Want to read more?
We value our content and access to our full site is only available on subscription. Your subscription entitles you to 7-day-a-week access to our website, plus a full digital copy of that week’s paper to read on your pc/mac or mobile device In addition your subscription includes access to digital archive copies from 2006 onwards.
Kintyre charity Shopper-Aide has received another cash boost from Campbeltown Grammar School pupils.
Through The Wood Foundation’s Youth and Philanthropy Initiative (YPI), secondary students from throughout the country represented causes they cared about to secure their school’s grant.
Pre-lockdown, students took part in classroom-based activities to learn about philanthropy and the needs of their communities. A year group at each school was split into teams with one, deemed to have the most convincing and creative presentation, securing their school’s £3,000 grant.
When lockdown was announced, The Wood Foundation announced a change in the process to give students who had not completed their programme the opportunity to advocate and raise funds for the local response to Covid-19.

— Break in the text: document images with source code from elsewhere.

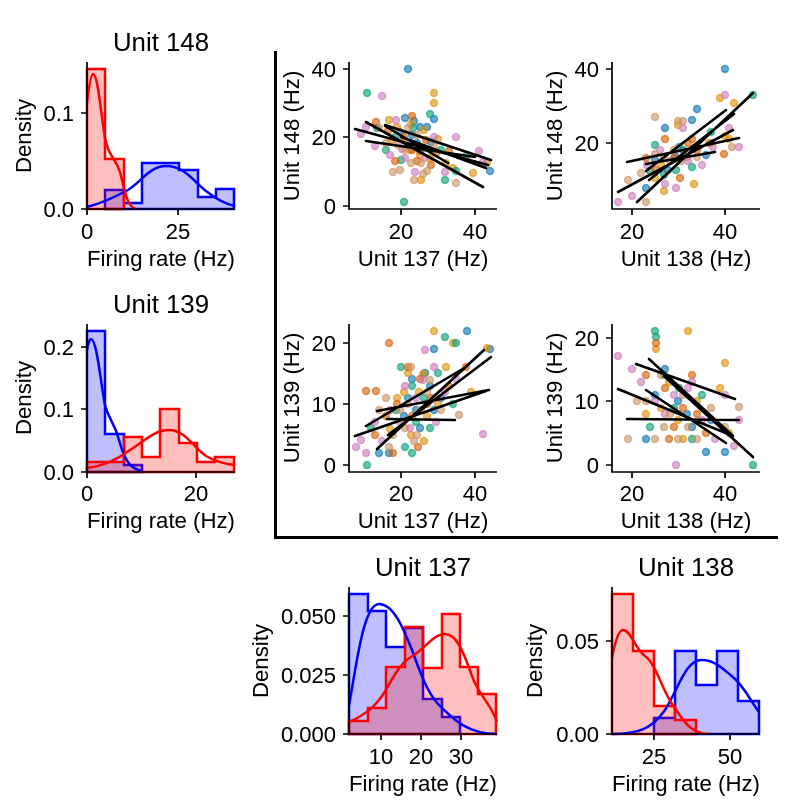
<!DOCTYPE html>
<html lang="en">
<head>
<meta charset="utf-8">
<title>Unit firing rates</title>
<style>
:root {
  --ink: #000; --paper: #fff;
  --low: #f00; --high: #00f;
  --blue: #0173b2; --orange: #de8f05; --green: #029e73;
  --vermilion: #d55e00; --pink: #cc78bc; --tan: #ca9161;
}
* { box-sizing: border-box; margin: 0; }
html, body { width: 801px; height: 801px; overflow: hidden; background: var(--paper); }
body { position: relative; color: var(--ink); font: 22.2px/26px "Liberation Sans", Arial, sans-serif; }
.panels {
  display: grid; width: 801px; height: 801px; padding: 62px 0 0 87px;
  grid-template-columns: 262px 263px 148px; grid-template-rows: 262px 263px 148px;
}
.divider {
  position: absolute; left: 274px; top: 51px; width: 504px; height: 488px;
  border: solid var(--ink); border-width: 0 0 3px 3px;
}
.panel { position: relative; width: 148px; height: 148px; --label-shift: -57px; }
.left { --label-shift: -63px; }
.wide-ticks { --label-shift: -88px; }
.mid-ticks { --label-shift: -77px; }
.col-2 { grid-column: 2; }
.panel h2, .x-label, .y-label { position: absolute; left: 50%; white-space: nowrap; }
.panel h2 { top: -35px; font-size: 25.8px; font-weight: 400; line-height: 30px; transform: translateX(-50%); }
.x-label { top: 184px; transform: translateX(-50%); }
.y-label { left: var(--label-shift); top: 74px; transform: translate(-50%, -50%) rotate(-90deg); }
.plot { display: block; width: 148px; height: 148px; overflow: visible; }
.plot text { font-size: 22px; fill: var(--ink); }
.xt { text-anchor: middle; }
.yt { text-anchor: end; }
.axis { fill: none; stroke: var(--ink); stroke-width: 1.7; }
.bars { fill-opacity: .25; stroke-width: 2.5; }
.curve { fill: none; stroke-width: 2.5; }
.low { stroke: var(--low); }
.high { stroke: var(--high); }
.bars.low { fill: var(--low); }
.bars.high { fill: var(--high); }
.fits { fill: none; stroke: var(--ink); stroke-width: 2.6; stroke-linecap: round; }
.dots polyline { fill: none; stroke: none; }
.defs { position: absolute; width: 0; height: 0; }
.defs circle { fill-opacity: .6; stroke-opacity: .6; stroke-width: 1.4; }
.m-blue { fill: var(--blue); stroke: var(--blue); }
.m-orange { fill: var(--orange); stroke: var(--orange); }
.m-green { fill: var(--green); stroke: var(--green); }
.m-vermilion { fill: var(--vermilion); stroke: var(--vermilion); }
.m-pink { fill: var(--pink); stroke: var(--pink); }
.m-tan { fill: var(--tan); stroke: var(--tan); }
.blue { marker: url(#blue); }
.orange { marker: url(#orange); }
.green { marker: url(#green); }
.vermilion { marker: url(#vermilion); }
.pink { marker: url(#pink); }
.tan { marker: url(#tan); }
</style>
</head>
<body>
<svg class="defs" aria-hidden="true"><defs>
<marker id="blue" markerUnits="userSpaceOnUse" markerWidth="10" markerHeight="10" refX="5" refY="5"><circle class="m-blue" cx="5" cy="5" r="3.5"/></marker>
<marker id="orange" markerUnits="userSpaceOnUse" markerWidth="10" markerHeight="10" refX="5" refY="5"><circle class="m-orange" cx="5" cy="5" r="3.5"/></marker>
<marker id="green" markerUnits="userSpaceOnUse" markerWidth="10" markerHeight="10" refX="5" refY="5"><circle class="m-green" cx="5" cy="5" r="3.5"/></marker>
<marker id="vermilion" markerUnits="userSpaceOnUse" markerWidth="10" markerHeight="10" refX="5" refY="5"><circle class="m-vermilion" cx="5" cy="5" r="3.5"/></marker>
<marker id="pink" markerUnits="userSpaceOnUse" markerWidth="10" markerHeight="10" refX="5" refY="5"><circle class="m-pink" cx="5" cy="5" r="3.5"/></marker>
<marker id="tan" markerUnits="userSpaceOnUse" markerWidth="10" markerHeight="10" refX="5" refY="5"><circle class="m-tan" cx="5" cy="5" r="3.5"/></marker>
</defs></svg>

<main class="panels">
<section class="panel left">
  <h2>Unit 148</h2>
  <svg class="plot" viewBox="87 62 148 148">
    <path class="bars high" d="M105 209V190H124V203H142V163H179V170H198V197H216V189H234V209Z"/>
    <path class="bars low" d="M87 209V69H105V159H124V209Z"/>
    <path class="curve high" d="M87 207C103 203 115 197 128 190C142 181 150 166 166 166C185 166 194 182 206 191C216 199 225 204 235 206"/>
    <path class="curve low" d="M87 103C89 86 91 74 93 74C98 74 101 115 105 138C109 159 115 156 120 172C125 191 127 207 136 209"/>
    <path class="axis" d="M87 62V209H235M81 209H87M81 113H87M87 209V215M178 209V215"/>
    <g class="yt"><text x="74" y="217">0.0</text><text x="74" y="121">0.1</text></g>
    <g class="xt"><text x="87" y="239">0</text><text x="178" y="239">25</text></g>
  </svg>
  <p class="y-label">Density</p><p class="x-label">Firing rate (Hz)</p>
</section>

<section class="panel">
  <svg class="plot" viewBox="349 62 148 148">
    <g class="dots">
      <polyline class="blue" points="408,69 434,119 414,121 405,118 420,127 427,127 400,132 490,171 431,142 412,135 417,143"/>
      <polyline class="orange" points="434,93 434,103 389,120 397,127 411,124 424,130 438,139 410,150 420,155 446,163 453,168 487,163 392,140 430,158 421,180 473,173"/>
      <polyline class="green" points="367,93 404,202 430,114 456,171 467,155 396,136 377,128 441,150 445,180 413,128 386,150 401,160 424,148"/>
      <polyline class="vermilion" points="376,122 388,131 412,116 404,137 412,150 420,151 431,165 395,161 426,140 449,151 417,161 436,153"/>
      <polyline class="pink" points="382,96 361,134 366,127 456,137 390,155 405,158 411,143 425,158 445,172 479,151 483,162 434,137 375,146 396,120 415,172 402,149"/>
      <polyline class="tan" points="379,128 386,143 398,145 405,150 411,163 417,135 414,180 393,172 421,163 427,171 434,146 400,170 423,174 408,128 456,183"/>
    </g>
    <path class="fits" d="M366 122L483 187M355 129L488 165M385 125L491 160M366 141L475 157M385 126L448 163M401 137L486 168"/>
    <path class="axis" d="M349 62V209H497M343 206H349M343 137H349M343 69H349M401 209V215M475 209V215"/>
    <g class="yt"><text x="336" y="214">0</text><text x="336" y="145">20</text><text x="336" y="77">40</text></g>
    <g class="xt"><text x="401" y="239">20</text><text x="475" y="239">40</text></g>
  </svg>
  <p class="y-label">Unit 148 (Hz)</p><p class="x-label">Unit 137 (Hz)</p>
</section>

<section class="panel">
  <svg class="plot" viewBox="612 62 148 148">
    <g class="dots">
      <polyline class="blue" points="725,69 697,109 692,120 665,128 675,156 683,150 706,155 668,170 646,188 655,160"/>
      <polyline class="orange" points="734,103 720,98 678,125 694,184 725,136 729,139 655,178 687,157 709,143 664,191 661,165"/>
      <polyline class="green" points="753,95 655,145 664,175 692,167 679,147 711,132 676,170 650,171"/>
      <polyline class="vermilion" points="665,139 646,158 674,158 688,143 692,139 656,170 680,178 697,150 724,154"/>
      <polyline class="pink" points="618,202 632,196 725,95 665,184 676,188 683,128 713,147 739,147 647,165 688,161 660,150 702,165 729,128"/>
      <polyline class="tan" points="655,117 678,121 683,121 628,180 641,173 646,202 655,154 670,161 681,161 697,157 674,150 664,158 711,143 732,147"/>
    </g>
    <path class="fits" d="M627 162L739 138M618 192L733 130M637 202L753 93M646 171L726 110M649 180L734 114M646 164L715 152"/>
    <path class="axis" d="M612 62V209H760M606 143H612M606 69H612M632 209V215M725 209V215"/>
    <g class="yt"><text x="599" y="151">20</text><text x="599" y="77">40</text></g>
    <g class="xt"><text x="632" y="239">20</text><text x="725" y="239">40</text></g>
  </svg>
  <p class="y-label">Unit 148 (Hz)</p><p class="x-label">Unit 138 (Hz)</p>
</section>

<section class="panel left">
  <h2>Unit 139</h2>
  <svg class="plot" viewBox="87 324 148 148">
    <path class="bars high" d="M87 472V331H105V434H124V465H142V472Z"/>
    <path class="bars low" d="M87 472V462H124V437H142V457H160V409H179V443H197V462H215V457H234V472Z"/>
    <path class="curve high" d="M87 350C88 343 90 339 91 339C97 339 101 386 105 405C109 421 114 421 119 440C125 462 131 469 142 471"/>
    <path class="curve low" d="M87 468C105 466 118 459 130 450C143 442 154 430 169 430C185 430 194 448 206 456C216 462 225 464 235 465"/>
    <path class="axis" d="M87 324V472H235M81 472H87M81 409H87M81 347H87M87 472V478M196 472V478"/>
    <g class="yt"><text x="74" y="480">0.0</text><text x="74" y="417">0.1</text><text x="74" y="355">0.2</text></g>
    <g class="xt"><text x="87" y="501">0</text><text x="196" y="501">20</text></g>
  </svg>
  <p class="y-label">Density</p><p class="x-label">Firing rate (Hz)</p>
</section>

<section class="panel">
  <svg class="plot" viewBox="349 324 148 148">
    <g class="dots">
      <polyline class="blue" points="467,331 490,349 434,349 408,398 412,379 430,386 404,416 416,410 379,453 389,453 425,373 434,410 441,398 420,428"/>
      <polyline class="orange" points="434,331 453,343 487,348 408,373 423,374 446,367 404,392 411,435 397,398 427,416 390,429 438,404 419,392 471,392 424,441"/>
      <polyline class="green" points="445,337 456,343 401,367 367,465 371,428 412,386 424,398 416,422 438,373 396,410 453,404 412,453 430,428 405,447"/>
      <polyline class="vermilion" points="389,343 366,391 376,391 408,367 420,379 397,404 427,404 412,416 431,398 449,386 386,416 375,435 393,453 418,447 466,367"/>
      <polyline class="pink" points="483,434 356,447 361,440 366,453 425,350 434,367 405,386 416,398 423,380 390,410 400,422 445,392 456,379 375,422 410,428 436,422 382,441"/>
      <polyline class="tan" points="379,410 386,398 393,435 400,410 408,404 414,441 421,410 427,392 434,398 405,428 417,435 389,447 411,367 430,380 441,410 459,415"/>
    </g>
    <path class="fits" d="M355 436L486 391M366 426L466 367M377 411L489 390M377 449L484 350M388 435L491 357M387 419L455 420"/>
    <path class="axis" d="M349 324V472H497M343 465H349M343 404H349M343 343H349M401 472V478M475 472V478"/>
    <g class="yt"><text x="336" y="473">0</text><text x="336" y="412">10</text><text x="336" y="351">20</text></g>
    <g class="xt"><text x="401" y="501">20</text><text x="475" y="501">40</text></g>
  </svg>
  <p class="y-label">Unit 139 (Hz)</p><p class="x-label">Unit 137 (Hz)</p>
</section>

<section class="panel">
  <svg class="plot" viewBox="612 324 148 148">
    <g class="dots">
      <polyline class="blue" points="706,452 725,452 665,369 678,401 646,439 687,414 692,427 655,395 711,420"/>
      <polyline class="orange" points="688,331 725,363 656,349 720,388 669,382 678,420 661,408 697,401 729,433 646,414 683,439"/>
      <polyline class="green" points="655,331 753,465 656,337 664,375 702,395 674,408 692,439 650,427 679,388"/>
      <polyline class="vermilion" points="656,343 646,375 665,388 692,375 674,427 683,408 697,414 669,439 706,433"/>
      <polyline class="pink" points="618,356 632,369 676,465 692,382 725,395 655,401 665,414 688,388 702,420 715,439 641,382 739,420 674,395 734,446"/>
      <polyline class="tan" points="739,407 628,439 637,401 655,439 661,375 670,414 678,439 683,395 688,427 697,439 711,408 646,401 664,427 725,427"/>
    </g>
    <path class="fits" d="M618 389L733 436M636 364L735 399M649 359L733 436M664 376L753 457M627 419L739 420M646 390L726 443"/>
    <path class="axis" d="M612 324V472H760M606 465H612M606 401H612M606 338H612M632 472V478M725 472V478"/>
    <g class="yt"><text x="599" y="473">0</text><text x="599" y="409">10</text><text x="599" y="346">20</text></g>
    <g class="xt"><text x="632" y="501">20</text><text x="725" y="501">40</text></g>
  </svg>
  <p class="y-label">Unit 139 (Hz)</p><p class="x-label">Unit 138 (Hz)</p>
</section>

<section class="panel col-2 wide-ticks">
  <h2>Unit 137</h2>
  <svg class="plot" viewBox="349 587 148 148">
    <path class="bars high" d="M349 734V594H368V611H386V647H405V628H423V699H442V717H460V734Z"/>
    <path class="bars low" d="M349 734V721H368V708H386V667H405V627H423V668H442V614H460V667H478V694H496V734Z"/>
    <path class="curve high" d="M349 706C357 660 364 604 379 604C394 604 404 630 412 650C420 672 427 692 438 704C453 719 467 734 497 734"/>
    <path class="curve low" d="M349 722C365 715 375 707 384 693C392 680 399 664 411 657C425 649 433 634 445 634C459 634 466 661 474 681C481 697 492 706 497 722"/>
    <path class="axis" d="M349 587V734H497M343 734H349M343 675H349M343 616H349M381 734V740M421 734V740M461 734V740"/>
    <g class="yt"><text x="336" y="742">0.000</text><text x="336" y="683">0.025</text><text x="336" y="624">0.050</text></g>
    <g class="xt"><text x="381" y="764">10</text><text x="421" y="764">20</text><text x="461" y="764">30</text></g>
  </svg>
  <p class="y-label">Density</p><p class="x-label">Firing rate (Hz)</p>
</section>

<section class="panel mid-ticks">
  <h2>Unit 138</h2>
  <svg class="plot" viewBox="612 587 148 148">
    <path class="bars high" d="M654 734V718H675V651H696V685H717V651H738V701H759V734Z"/>
    <path class="bars low" d="M612 734V594H633V651H654V706H675V720H696V734Z"/>
    <path class="curve high" d="M612 734C638 734 652 729 665 710C679 688 685 660 702 660C715 660 723 669 734 678C745 688 750 700 759 712"/>
    <path class="curve low" d="M612 658C615 642 619 630 623 630C631 630 635 649 645 656C656 664 661 687 672 704C682 717 688 734 710 734"/>
    <path class="axis" d="M612 587V734H760M606 734H612M606 641H612M654 734V740M730 734V740"/>
    <g class="yt"><text x="599" y="742">0.00</text><text x="599" y="649">0.05</text></g>
    <g class="xt"><text x="654" y="764">25</text><text x="730" y="764">50</text></g>
  </svg>
  <p class="y-label">Density</p><p class="x-label">Firing rate (Hz)</p>
</section>
</main>
<div class="divider"></div>
</body>
</html>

Joan Stewart, project manager at Shopper-Aide which was the beneficiary of Campbeltown Grammar School’s £3,000 grant, said: ‘We are so grateful to the students who represented us through YPI. The funding has been incredibly beneficial and allowed us to continue a range of activities to support our clients through the lockdown and isolation periods.
‘We had a great experience with the pupils and it’s great for young people to take an interest in what we do. It has been a difficult few months but the funding has been a real boost. We are trying our best for to provide a vital lifeline for older people throughout the peninsula.’
Jonathan Christie, deputy UK director at The Wood Foundation, said: ‘The sums secured by young people, #generationchange, for local communities is incredible. This is a unique form of delegated grant-making and puts the power in students’ hands, ensuring there’s representation of the causes which matter to them.
‘As well as funds, there are vital awareness raising and relationship components, as well as a range of skills development opportunities for the young people.’
YPI has engaged more than 200,000 young people since it was launched in Scotland by Sir Ian Wood’s charitable foundation in 2008, directing more than £4.5 million to Scottish charities across each of the country’s 32 local authorities. More than 250 schools have committed to deliver YPI in the next academic year.